Exercise requirements:
Read through the records. Copy each line that has the word "frame".

══ Records provided ══

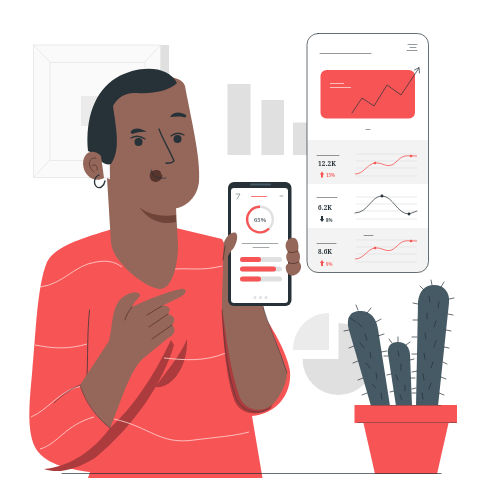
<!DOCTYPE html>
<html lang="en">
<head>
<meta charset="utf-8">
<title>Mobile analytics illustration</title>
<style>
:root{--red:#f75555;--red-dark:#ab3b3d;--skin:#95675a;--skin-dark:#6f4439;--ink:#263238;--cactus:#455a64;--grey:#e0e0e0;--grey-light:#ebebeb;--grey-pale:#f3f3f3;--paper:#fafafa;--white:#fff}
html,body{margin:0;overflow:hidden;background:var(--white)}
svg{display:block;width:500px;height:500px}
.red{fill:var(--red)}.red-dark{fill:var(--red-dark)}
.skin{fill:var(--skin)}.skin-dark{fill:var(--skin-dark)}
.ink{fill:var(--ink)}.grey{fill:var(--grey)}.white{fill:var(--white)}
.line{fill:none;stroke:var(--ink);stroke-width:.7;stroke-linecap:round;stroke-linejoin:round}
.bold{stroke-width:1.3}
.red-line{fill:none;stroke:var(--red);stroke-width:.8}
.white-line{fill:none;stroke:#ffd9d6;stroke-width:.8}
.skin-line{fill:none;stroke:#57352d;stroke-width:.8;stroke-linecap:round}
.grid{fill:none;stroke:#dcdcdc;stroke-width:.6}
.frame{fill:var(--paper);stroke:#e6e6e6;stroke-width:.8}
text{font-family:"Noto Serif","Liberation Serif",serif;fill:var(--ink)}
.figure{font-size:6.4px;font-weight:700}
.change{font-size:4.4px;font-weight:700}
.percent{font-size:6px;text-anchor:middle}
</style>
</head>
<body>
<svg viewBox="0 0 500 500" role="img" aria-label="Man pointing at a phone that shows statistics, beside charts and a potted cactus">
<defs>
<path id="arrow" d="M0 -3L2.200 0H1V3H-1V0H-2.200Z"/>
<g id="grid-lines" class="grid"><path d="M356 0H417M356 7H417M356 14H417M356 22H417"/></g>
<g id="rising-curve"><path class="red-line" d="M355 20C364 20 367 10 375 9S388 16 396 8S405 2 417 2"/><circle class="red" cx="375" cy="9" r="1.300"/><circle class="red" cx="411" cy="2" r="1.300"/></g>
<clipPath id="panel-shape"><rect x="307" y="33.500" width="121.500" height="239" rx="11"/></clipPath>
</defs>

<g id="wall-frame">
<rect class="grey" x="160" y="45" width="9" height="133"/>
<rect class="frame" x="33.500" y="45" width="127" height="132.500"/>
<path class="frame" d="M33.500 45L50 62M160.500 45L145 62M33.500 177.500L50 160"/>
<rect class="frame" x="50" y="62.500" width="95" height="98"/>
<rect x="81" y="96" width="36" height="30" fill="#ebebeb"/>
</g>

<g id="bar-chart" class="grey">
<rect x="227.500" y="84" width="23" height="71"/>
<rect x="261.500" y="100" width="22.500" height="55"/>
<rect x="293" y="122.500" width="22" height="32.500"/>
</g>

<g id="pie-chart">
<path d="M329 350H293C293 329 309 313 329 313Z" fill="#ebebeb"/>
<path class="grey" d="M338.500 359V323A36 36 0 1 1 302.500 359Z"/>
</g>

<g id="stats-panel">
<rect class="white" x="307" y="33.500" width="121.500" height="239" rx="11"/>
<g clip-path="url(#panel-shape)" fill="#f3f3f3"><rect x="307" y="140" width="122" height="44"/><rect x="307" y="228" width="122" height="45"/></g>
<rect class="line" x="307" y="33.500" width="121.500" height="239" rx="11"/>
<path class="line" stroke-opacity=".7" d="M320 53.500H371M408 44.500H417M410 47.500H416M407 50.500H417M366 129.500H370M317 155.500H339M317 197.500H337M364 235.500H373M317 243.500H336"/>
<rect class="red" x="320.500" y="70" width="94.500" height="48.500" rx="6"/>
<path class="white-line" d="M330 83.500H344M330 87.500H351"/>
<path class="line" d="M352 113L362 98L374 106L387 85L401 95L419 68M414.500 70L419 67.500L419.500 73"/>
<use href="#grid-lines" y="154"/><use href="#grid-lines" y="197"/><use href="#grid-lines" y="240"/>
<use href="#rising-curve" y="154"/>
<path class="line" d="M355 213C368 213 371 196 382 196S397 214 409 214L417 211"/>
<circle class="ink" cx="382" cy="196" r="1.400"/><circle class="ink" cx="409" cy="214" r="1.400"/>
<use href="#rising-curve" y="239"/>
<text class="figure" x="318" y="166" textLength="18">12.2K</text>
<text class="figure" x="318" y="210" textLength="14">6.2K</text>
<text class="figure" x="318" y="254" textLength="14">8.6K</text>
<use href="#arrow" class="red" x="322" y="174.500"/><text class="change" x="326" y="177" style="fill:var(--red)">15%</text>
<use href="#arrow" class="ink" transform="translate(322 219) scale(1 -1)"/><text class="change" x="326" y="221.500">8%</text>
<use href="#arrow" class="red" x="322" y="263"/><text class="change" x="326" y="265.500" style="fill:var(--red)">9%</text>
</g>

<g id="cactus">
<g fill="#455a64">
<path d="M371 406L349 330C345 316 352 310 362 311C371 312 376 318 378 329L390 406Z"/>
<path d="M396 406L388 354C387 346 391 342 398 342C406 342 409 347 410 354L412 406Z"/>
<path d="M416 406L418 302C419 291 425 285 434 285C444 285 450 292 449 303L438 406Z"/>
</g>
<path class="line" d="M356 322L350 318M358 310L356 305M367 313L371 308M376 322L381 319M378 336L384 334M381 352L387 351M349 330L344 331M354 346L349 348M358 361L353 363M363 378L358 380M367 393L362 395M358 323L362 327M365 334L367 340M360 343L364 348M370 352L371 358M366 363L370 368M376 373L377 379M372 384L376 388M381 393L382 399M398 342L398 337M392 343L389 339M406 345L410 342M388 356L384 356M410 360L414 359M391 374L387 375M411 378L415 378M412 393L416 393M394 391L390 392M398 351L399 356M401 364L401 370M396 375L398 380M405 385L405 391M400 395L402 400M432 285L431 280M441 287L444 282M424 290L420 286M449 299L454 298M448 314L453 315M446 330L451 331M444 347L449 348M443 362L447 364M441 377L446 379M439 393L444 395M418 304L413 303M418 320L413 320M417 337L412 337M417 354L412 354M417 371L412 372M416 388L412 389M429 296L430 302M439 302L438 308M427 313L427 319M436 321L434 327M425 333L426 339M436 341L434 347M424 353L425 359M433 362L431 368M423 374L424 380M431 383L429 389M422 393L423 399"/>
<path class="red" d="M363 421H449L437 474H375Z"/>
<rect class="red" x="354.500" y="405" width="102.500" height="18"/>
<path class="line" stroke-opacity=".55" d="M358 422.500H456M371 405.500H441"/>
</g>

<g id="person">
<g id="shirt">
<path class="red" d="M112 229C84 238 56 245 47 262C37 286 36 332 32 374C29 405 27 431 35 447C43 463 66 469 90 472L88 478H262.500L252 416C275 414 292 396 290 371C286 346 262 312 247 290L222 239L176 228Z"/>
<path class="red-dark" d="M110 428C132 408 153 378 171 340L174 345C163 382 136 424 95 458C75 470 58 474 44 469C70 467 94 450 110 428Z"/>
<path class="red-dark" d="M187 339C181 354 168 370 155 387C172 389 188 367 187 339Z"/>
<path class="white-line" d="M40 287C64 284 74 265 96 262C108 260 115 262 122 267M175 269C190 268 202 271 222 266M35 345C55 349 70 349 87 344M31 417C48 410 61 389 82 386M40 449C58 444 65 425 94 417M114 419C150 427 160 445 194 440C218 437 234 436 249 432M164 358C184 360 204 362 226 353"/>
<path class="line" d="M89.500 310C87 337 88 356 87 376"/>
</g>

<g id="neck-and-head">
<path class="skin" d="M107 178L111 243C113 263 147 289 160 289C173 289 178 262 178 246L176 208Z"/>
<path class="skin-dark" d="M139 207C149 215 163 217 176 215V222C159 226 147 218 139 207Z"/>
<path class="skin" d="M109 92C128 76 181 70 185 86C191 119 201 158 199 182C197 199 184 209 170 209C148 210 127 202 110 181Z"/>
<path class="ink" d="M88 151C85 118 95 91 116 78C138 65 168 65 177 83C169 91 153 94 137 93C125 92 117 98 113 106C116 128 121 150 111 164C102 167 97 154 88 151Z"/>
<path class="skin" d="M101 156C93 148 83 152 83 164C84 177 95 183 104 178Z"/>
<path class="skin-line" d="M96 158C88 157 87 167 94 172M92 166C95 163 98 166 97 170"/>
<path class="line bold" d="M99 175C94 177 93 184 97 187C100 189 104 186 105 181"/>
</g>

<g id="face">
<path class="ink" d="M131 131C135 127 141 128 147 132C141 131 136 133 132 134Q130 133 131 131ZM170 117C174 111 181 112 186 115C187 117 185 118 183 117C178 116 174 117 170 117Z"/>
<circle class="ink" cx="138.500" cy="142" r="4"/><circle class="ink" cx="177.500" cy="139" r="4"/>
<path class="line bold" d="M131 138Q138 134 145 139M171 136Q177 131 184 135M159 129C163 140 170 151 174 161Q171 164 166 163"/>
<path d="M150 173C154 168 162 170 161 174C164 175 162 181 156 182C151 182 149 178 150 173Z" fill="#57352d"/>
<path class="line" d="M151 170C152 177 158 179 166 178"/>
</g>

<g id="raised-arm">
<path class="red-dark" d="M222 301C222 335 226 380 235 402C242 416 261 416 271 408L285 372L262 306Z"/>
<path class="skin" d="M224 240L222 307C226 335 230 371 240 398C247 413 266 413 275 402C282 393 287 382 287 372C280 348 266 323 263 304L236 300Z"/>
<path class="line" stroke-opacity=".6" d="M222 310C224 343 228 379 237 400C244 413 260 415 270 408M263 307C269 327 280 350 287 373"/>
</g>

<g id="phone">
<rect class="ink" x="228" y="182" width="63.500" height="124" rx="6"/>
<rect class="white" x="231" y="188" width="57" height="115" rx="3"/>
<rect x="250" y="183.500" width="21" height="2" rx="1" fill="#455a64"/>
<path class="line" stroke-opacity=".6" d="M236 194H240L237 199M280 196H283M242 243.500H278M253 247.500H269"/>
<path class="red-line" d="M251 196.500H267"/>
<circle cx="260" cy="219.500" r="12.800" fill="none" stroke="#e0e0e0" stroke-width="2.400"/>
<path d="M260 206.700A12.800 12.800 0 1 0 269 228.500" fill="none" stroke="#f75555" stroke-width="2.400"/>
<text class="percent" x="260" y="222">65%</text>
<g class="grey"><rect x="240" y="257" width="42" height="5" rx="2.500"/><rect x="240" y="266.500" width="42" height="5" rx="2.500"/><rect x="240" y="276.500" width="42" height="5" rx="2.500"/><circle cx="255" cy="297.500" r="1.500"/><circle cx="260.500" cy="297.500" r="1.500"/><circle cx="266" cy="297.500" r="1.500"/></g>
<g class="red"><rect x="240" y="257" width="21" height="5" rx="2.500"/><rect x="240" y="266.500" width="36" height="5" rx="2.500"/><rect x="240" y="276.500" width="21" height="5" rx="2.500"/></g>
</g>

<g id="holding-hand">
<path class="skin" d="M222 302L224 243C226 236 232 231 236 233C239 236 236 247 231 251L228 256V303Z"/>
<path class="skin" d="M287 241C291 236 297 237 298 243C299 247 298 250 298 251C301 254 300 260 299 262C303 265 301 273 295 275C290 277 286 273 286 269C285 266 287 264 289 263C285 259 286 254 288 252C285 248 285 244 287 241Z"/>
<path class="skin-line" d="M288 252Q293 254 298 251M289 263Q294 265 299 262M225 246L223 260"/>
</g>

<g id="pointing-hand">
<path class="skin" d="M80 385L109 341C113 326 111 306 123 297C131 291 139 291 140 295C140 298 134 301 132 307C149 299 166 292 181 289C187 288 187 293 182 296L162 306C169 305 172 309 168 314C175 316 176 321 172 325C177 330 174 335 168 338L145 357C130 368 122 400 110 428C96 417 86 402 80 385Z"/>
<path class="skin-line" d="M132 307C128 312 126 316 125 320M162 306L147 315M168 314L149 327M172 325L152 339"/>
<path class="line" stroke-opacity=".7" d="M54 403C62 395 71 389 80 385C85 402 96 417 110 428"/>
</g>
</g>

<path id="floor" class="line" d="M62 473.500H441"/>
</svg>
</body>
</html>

═══

Exercise response:
.frame{fill:var(--paper);stroke:#e6e6e6;stroke-width:.8}
<g id="wall-frame">
<rect class="frame" x="33.500" y="45" width="127" height="132.500"/>
<path class="frame" d="M33.500 45L50 62M160.500 45L145 62M33.500 177.500L50 160"/>
<rect class="frame" x="50" y="62.500" width="95" height="98"/>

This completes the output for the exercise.